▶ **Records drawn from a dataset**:
_ _ _ _ _
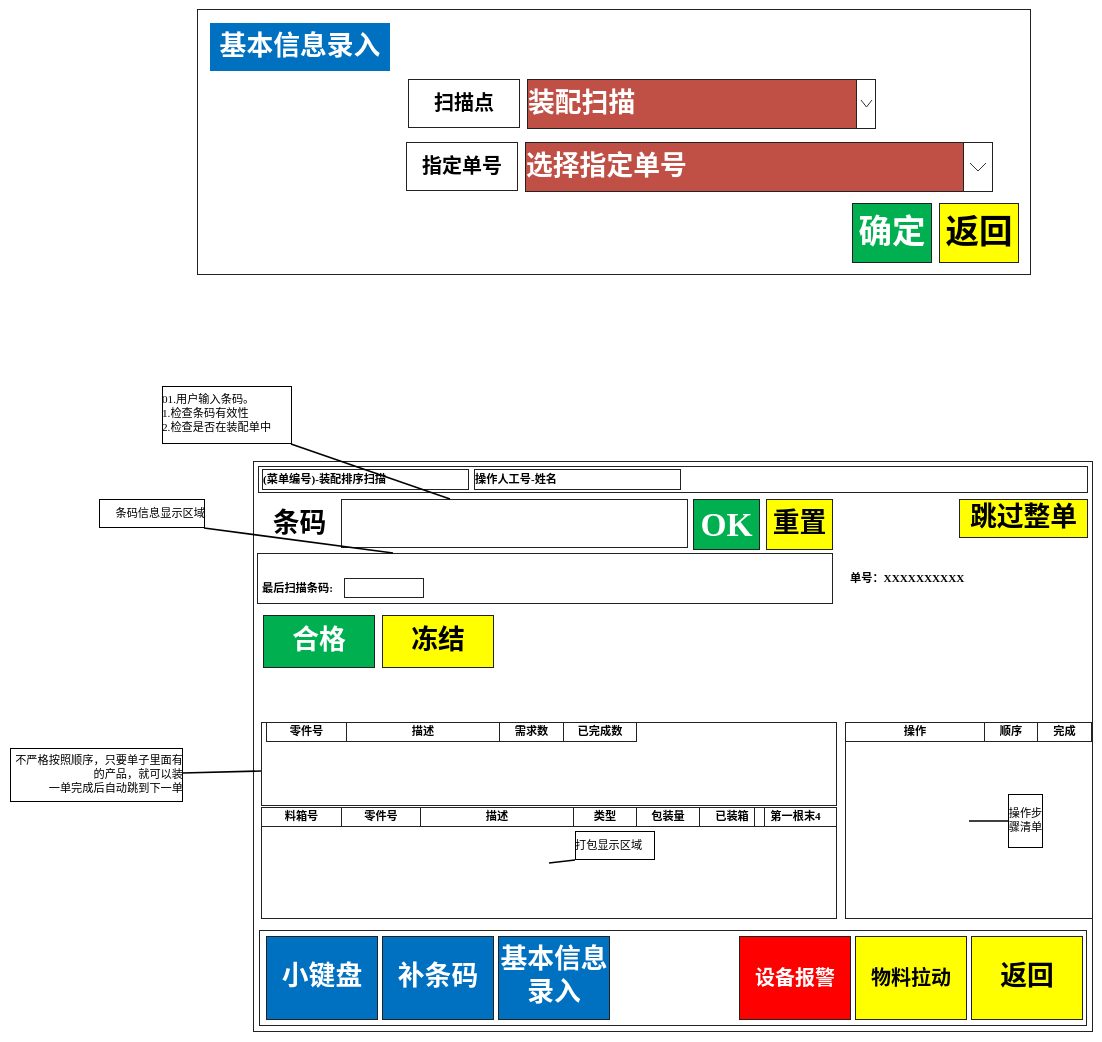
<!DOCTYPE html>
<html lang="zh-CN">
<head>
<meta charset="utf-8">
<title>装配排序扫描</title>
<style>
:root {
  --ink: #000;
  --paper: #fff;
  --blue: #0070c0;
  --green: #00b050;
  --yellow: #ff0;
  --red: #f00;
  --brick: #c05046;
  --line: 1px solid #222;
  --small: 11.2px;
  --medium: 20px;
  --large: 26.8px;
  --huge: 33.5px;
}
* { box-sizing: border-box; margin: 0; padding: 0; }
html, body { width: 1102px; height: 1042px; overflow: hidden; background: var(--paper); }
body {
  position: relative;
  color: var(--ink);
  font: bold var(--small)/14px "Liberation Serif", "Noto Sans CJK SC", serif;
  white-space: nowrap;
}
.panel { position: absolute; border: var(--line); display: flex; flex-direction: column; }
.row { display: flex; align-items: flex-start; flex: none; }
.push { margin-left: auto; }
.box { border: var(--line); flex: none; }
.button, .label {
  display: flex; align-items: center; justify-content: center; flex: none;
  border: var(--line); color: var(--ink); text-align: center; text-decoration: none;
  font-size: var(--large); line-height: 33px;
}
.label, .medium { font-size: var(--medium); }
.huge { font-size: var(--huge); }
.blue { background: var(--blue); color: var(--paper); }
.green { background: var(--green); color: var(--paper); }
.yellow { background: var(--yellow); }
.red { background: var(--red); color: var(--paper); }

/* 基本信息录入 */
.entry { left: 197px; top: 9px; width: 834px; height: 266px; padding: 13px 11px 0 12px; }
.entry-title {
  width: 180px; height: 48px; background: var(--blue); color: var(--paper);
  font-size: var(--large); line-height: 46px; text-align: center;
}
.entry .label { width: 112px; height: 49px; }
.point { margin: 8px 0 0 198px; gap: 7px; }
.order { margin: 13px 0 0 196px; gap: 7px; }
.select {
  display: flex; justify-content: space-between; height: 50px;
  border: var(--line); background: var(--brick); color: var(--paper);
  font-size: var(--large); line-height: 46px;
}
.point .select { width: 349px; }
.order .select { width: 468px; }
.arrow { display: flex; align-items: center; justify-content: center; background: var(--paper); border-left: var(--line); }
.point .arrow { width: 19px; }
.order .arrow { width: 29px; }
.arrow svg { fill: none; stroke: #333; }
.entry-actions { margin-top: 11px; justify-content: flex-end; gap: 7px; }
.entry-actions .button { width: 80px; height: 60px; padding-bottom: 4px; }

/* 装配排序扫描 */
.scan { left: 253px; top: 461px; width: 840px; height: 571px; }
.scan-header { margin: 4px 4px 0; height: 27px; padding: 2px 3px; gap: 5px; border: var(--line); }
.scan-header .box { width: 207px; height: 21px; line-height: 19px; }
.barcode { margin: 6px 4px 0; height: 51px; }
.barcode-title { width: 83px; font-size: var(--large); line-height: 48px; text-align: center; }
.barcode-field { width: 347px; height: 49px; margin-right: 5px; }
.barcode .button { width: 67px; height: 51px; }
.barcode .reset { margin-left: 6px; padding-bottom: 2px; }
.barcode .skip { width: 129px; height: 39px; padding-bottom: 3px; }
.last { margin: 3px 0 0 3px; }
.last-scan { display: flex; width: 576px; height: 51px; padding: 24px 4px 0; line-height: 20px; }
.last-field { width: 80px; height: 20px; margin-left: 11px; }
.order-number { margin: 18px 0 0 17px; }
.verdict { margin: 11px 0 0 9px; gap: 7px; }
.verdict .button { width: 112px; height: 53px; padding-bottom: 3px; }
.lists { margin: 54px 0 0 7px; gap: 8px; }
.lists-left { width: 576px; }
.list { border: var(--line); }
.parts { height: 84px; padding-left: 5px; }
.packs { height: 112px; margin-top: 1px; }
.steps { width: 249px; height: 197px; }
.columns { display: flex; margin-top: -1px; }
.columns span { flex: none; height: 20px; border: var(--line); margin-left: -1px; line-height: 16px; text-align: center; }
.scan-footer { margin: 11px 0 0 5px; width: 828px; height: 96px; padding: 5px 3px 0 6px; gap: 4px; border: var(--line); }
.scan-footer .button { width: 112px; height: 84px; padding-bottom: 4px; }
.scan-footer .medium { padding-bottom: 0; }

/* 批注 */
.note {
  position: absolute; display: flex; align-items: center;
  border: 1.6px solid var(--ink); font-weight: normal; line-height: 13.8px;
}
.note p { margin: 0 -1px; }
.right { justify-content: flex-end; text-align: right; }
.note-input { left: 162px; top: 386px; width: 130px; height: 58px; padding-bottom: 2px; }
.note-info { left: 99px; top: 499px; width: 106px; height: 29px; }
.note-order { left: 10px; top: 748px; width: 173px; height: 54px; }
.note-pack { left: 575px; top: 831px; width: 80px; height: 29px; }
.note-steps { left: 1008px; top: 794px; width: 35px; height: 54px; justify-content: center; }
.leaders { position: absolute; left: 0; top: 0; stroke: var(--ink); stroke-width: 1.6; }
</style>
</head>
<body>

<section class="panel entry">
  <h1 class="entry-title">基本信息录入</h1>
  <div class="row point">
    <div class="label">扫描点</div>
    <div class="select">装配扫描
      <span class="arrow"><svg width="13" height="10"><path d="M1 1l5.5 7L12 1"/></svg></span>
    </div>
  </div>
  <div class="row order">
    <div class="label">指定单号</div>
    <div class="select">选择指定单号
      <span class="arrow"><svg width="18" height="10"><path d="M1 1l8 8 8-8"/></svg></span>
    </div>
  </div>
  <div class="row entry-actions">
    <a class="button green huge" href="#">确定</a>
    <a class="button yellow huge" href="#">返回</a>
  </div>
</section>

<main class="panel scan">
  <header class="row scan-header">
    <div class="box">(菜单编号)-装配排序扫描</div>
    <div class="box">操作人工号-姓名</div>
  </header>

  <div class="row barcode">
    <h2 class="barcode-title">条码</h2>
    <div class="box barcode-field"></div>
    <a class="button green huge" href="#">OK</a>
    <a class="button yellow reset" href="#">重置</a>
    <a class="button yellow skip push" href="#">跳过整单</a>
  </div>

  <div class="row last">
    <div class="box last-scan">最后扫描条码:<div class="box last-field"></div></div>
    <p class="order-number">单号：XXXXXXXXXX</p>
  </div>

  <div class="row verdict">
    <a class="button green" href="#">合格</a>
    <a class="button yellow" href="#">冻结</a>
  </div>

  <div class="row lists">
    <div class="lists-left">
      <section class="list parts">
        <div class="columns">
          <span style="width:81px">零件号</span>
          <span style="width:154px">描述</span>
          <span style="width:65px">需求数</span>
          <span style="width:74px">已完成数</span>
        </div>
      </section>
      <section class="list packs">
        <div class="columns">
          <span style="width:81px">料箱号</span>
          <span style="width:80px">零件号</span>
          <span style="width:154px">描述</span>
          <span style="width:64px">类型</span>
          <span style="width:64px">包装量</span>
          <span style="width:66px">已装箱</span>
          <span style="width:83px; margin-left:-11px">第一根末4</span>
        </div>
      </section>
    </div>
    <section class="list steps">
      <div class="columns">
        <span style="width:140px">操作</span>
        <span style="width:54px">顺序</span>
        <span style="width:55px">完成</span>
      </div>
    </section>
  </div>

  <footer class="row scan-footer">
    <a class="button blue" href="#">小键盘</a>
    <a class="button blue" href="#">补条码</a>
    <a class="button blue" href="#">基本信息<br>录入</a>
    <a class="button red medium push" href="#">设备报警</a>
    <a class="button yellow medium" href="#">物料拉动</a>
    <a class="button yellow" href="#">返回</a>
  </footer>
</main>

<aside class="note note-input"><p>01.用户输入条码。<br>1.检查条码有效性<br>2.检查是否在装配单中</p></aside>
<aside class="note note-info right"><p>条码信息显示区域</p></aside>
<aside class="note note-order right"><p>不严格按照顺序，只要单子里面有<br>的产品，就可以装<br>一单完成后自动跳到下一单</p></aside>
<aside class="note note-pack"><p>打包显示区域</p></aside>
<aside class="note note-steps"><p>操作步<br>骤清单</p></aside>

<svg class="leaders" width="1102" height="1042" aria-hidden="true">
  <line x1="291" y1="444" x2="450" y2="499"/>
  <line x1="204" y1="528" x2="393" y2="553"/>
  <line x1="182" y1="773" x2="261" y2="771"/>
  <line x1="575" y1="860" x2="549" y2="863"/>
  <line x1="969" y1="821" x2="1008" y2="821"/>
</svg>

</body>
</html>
_ _ _ _ _
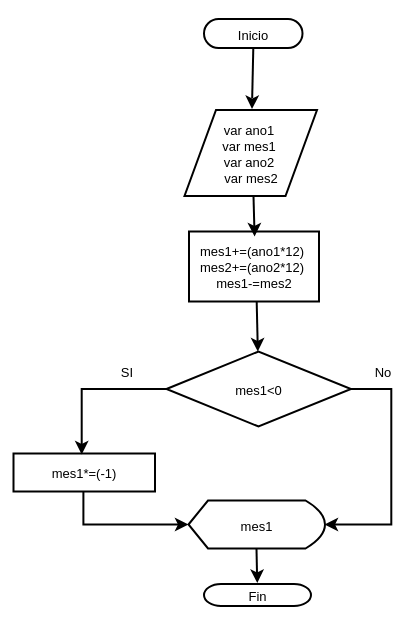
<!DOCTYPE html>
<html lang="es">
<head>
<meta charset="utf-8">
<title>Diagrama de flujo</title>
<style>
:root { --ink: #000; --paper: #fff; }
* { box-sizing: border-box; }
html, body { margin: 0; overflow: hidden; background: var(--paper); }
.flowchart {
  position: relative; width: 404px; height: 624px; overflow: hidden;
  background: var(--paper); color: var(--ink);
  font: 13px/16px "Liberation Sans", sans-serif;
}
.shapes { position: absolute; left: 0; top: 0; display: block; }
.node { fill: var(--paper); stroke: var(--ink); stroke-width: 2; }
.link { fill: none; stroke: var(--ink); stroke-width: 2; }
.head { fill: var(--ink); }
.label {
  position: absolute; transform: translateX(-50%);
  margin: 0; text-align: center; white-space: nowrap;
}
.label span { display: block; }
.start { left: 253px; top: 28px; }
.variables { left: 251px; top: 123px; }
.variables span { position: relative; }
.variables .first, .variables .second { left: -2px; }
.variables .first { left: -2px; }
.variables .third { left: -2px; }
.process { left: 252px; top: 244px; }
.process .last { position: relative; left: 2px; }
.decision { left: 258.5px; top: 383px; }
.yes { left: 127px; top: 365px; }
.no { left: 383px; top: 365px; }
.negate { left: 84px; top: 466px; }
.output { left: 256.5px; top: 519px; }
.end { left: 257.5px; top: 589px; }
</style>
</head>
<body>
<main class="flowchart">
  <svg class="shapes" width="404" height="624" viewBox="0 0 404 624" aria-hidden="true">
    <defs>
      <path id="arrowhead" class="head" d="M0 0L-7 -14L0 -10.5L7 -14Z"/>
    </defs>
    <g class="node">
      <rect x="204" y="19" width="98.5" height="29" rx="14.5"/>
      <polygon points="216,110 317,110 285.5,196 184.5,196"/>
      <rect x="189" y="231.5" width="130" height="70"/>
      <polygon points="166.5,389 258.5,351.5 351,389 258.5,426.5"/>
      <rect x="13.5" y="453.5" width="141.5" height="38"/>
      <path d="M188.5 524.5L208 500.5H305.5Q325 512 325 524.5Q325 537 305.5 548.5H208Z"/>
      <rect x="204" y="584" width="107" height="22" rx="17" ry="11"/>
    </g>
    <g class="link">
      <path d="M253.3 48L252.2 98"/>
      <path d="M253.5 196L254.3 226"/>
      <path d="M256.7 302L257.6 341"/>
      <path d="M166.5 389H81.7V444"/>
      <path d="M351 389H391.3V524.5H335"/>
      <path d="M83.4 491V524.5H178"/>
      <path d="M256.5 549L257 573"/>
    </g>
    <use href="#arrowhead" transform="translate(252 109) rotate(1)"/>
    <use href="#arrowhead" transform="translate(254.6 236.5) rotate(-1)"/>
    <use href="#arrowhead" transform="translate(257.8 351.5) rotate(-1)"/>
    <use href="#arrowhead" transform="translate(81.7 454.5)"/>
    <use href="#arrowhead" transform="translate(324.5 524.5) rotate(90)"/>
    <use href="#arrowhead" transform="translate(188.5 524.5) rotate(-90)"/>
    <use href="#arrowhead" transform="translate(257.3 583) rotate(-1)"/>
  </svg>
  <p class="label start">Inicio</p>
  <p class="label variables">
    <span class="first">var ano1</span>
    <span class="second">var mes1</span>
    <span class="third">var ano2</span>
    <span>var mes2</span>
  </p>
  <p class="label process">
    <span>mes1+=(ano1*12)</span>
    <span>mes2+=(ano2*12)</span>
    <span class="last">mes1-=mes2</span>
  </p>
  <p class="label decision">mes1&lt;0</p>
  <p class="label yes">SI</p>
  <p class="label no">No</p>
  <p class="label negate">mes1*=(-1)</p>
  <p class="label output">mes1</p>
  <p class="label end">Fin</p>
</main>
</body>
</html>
_ _ _ _ _
▶ **Directions for this task**:
Filter the data above, keeping only lines that include the string "items".

▶ **Answer to this problem**:
.row { display: flex; align-items: flex-start; flex: none; }
  display: flex; align-items: center; justify-content: center; flex: none;
.arrow { display: flex; align-items: center; justify-content: center; background: var(--paper); border-left: var(--line); }
  position: absolute; display: flex; align-items: center;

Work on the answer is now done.